Park entrance fees.
Private, noncommercial automobile (valid for 7 days at both Yellowstone and Grand Teton) $25
Individual motorcycle (7days, both parks) $20
Single entre (foot, bike, ski, etc. 7days, both parks) $12
Yellowstone and Grand Teton Annual Pass (valid 1 year) $50
America the beautiful (all Nat.Parks and Federal Recreation Land Pass, valid 1 year) $80
Senior pass (U.S. citizens or permanent residents +62) $10
Access pass (U.S. citizens or permanent residents with permanent disability) $0
Activities that require a permit
-Boating or use of float tubes
-overnight backcountry camping
-Travel with a service animal in the backcountry
-All commercial services
-Commercial filming and photography with props or models (I almost couldn’t enter with Giorgia)
-Stock entry into the park requires cogging testing
Where to sleep

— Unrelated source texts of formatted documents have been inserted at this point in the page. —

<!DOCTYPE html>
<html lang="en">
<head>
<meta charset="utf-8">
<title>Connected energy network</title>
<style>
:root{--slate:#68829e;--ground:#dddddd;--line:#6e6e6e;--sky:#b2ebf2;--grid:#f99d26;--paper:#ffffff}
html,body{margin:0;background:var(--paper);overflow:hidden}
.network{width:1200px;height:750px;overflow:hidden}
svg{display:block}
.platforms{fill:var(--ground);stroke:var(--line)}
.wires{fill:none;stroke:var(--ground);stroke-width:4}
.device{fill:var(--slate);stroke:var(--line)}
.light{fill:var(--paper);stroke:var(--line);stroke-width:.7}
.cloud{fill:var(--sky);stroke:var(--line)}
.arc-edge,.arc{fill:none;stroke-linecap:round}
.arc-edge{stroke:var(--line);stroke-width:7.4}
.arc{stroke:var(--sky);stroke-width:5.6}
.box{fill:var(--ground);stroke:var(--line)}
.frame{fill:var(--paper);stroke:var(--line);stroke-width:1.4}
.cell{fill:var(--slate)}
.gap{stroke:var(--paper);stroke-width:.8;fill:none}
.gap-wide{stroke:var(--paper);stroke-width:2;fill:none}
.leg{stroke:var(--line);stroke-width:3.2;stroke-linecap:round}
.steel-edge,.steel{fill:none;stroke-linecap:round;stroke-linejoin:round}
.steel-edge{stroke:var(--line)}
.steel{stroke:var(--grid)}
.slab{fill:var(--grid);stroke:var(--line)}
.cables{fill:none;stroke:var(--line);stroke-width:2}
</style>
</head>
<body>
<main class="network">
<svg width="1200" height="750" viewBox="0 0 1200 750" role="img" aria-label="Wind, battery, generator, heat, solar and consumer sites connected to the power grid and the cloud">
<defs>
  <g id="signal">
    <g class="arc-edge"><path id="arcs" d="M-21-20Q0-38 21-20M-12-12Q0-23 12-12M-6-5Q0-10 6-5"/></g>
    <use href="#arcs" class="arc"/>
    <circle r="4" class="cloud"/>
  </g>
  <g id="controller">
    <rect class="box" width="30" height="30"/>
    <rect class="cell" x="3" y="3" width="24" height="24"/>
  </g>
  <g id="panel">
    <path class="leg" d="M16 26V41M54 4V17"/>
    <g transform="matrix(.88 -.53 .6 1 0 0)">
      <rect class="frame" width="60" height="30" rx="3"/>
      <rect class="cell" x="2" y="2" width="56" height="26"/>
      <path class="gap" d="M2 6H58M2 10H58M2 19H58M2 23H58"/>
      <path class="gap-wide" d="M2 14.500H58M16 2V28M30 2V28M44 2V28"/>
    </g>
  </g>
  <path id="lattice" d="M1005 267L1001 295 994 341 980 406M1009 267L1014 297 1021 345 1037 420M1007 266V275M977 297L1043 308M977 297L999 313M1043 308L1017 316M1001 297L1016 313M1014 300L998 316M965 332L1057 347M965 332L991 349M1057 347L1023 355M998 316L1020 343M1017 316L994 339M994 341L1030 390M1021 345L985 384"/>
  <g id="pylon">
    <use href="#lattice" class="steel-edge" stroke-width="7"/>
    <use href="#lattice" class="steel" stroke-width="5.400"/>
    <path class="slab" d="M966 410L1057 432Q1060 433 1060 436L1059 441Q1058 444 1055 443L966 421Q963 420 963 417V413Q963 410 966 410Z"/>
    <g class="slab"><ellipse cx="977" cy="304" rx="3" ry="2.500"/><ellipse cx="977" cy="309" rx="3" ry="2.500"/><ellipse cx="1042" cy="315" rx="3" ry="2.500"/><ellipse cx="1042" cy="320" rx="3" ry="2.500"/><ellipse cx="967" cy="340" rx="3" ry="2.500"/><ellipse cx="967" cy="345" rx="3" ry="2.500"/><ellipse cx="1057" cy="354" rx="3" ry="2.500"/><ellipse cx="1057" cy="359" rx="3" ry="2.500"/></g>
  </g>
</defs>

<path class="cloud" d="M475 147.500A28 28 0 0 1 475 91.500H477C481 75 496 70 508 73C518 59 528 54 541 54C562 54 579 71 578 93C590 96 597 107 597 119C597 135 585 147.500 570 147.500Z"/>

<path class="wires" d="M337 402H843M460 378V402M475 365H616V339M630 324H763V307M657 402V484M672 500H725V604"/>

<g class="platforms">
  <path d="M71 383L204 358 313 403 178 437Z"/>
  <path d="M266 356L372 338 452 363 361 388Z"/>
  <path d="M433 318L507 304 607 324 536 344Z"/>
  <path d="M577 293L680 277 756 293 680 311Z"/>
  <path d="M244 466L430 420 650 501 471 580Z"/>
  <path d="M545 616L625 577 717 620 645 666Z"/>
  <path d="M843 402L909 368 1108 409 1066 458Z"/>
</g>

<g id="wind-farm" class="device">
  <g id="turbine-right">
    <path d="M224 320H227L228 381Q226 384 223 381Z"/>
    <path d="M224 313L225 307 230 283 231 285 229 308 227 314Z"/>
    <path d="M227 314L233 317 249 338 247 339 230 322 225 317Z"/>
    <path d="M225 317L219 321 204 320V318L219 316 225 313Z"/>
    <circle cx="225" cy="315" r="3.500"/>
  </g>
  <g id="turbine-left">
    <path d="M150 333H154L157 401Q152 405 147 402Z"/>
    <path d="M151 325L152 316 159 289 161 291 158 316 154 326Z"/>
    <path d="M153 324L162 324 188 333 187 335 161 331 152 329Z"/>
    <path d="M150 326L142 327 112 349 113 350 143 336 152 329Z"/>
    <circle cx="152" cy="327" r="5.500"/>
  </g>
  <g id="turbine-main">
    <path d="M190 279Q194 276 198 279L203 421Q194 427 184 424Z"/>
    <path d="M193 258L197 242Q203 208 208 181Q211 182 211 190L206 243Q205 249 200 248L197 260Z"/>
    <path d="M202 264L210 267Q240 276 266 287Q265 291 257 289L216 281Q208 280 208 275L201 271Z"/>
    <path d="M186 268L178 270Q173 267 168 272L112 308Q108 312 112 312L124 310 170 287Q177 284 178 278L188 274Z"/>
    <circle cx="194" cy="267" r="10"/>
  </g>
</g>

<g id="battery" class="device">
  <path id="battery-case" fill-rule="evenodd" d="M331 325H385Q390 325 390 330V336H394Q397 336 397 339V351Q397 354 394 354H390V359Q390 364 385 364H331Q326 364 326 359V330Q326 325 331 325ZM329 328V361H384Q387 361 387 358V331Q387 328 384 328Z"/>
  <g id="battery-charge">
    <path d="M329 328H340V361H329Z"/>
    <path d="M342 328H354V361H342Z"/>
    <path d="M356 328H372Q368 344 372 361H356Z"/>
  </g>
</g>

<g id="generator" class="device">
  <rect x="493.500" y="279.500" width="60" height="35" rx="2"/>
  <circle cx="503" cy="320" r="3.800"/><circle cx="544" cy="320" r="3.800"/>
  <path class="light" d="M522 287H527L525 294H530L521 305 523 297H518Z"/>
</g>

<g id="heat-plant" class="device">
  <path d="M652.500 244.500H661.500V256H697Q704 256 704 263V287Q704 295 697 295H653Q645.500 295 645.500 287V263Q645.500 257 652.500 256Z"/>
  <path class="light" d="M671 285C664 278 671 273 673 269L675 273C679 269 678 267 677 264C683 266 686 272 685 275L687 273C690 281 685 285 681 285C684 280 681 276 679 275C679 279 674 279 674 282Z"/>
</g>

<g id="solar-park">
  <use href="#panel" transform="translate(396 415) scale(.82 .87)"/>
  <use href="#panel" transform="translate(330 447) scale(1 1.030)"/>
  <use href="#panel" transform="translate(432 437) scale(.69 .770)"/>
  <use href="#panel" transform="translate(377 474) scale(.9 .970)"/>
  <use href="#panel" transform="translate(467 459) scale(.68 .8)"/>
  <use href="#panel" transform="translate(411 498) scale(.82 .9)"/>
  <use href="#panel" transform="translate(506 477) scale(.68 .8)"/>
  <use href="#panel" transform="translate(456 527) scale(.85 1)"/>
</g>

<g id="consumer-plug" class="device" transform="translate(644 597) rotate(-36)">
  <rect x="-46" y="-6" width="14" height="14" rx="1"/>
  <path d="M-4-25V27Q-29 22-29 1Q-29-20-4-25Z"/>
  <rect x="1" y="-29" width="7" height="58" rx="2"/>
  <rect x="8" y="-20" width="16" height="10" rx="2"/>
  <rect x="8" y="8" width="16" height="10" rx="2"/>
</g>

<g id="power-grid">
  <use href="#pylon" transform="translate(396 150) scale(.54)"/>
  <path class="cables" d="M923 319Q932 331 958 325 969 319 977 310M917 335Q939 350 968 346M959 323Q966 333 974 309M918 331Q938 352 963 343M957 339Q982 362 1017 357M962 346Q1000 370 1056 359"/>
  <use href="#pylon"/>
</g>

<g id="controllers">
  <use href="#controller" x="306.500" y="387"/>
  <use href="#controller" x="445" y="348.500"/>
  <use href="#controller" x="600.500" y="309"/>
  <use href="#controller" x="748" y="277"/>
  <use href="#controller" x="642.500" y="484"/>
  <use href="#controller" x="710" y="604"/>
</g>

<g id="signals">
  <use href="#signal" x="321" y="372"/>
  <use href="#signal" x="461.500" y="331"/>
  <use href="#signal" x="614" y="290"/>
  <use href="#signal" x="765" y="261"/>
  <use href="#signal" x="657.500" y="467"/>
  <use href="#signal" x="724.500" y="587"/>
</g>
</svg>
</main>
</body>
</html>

There are 12 places (camping ground/lodge rentals) in Yellowstone: just 1 opens all year long, 6 from May and 5 from June. Most close at the end of September.
Camping sides have a ‘First come, first served’ policy, to our knowledge there are just 2 that permit reservations.
You can sleep for free in any National forest, just outside the Nat.Parks.
Famously hot features
-Hot springs: are the most common hydrothermal features in the park. They vary from frothing mocha-like boiling water to clear and calm pools of unfathomable depth (see Diane we are using a new vocabulary J)
-Mudpots: are acidic features with limited water supply. Their consistency and activity vary with seasons and precipitations.
-Fumaroles: or steam vents are the hottest hydrothermal features in the park. They are easier to see in cool weather.
-Travertine terraces: are found at the Mammoth Hot Springs, where the interactions of water and limestone create chalk-white travertine.
-Geysers: are hot springs with narrow spaces in their plumbing, usually near the surfaces. These constrictions prevent water from circulating freely to the surface where heat would escape. The deepest circulating water can exceed the surface boiling point.
Know your responsibilities!!!
Firearms are allowed in national parks pursuant to state and federal regulations. They are prohibited in facilities where signs are posted, such as Visitor Centers, Government Offices, and some Concession Operations. Discharge of firearms is prohibited. Possession and use of weapons, such as air guns, bows and arrows, spears and slingshots, is also prohibited.
(So basically you can have a gun but you can’t throw a stick!!! ;-D)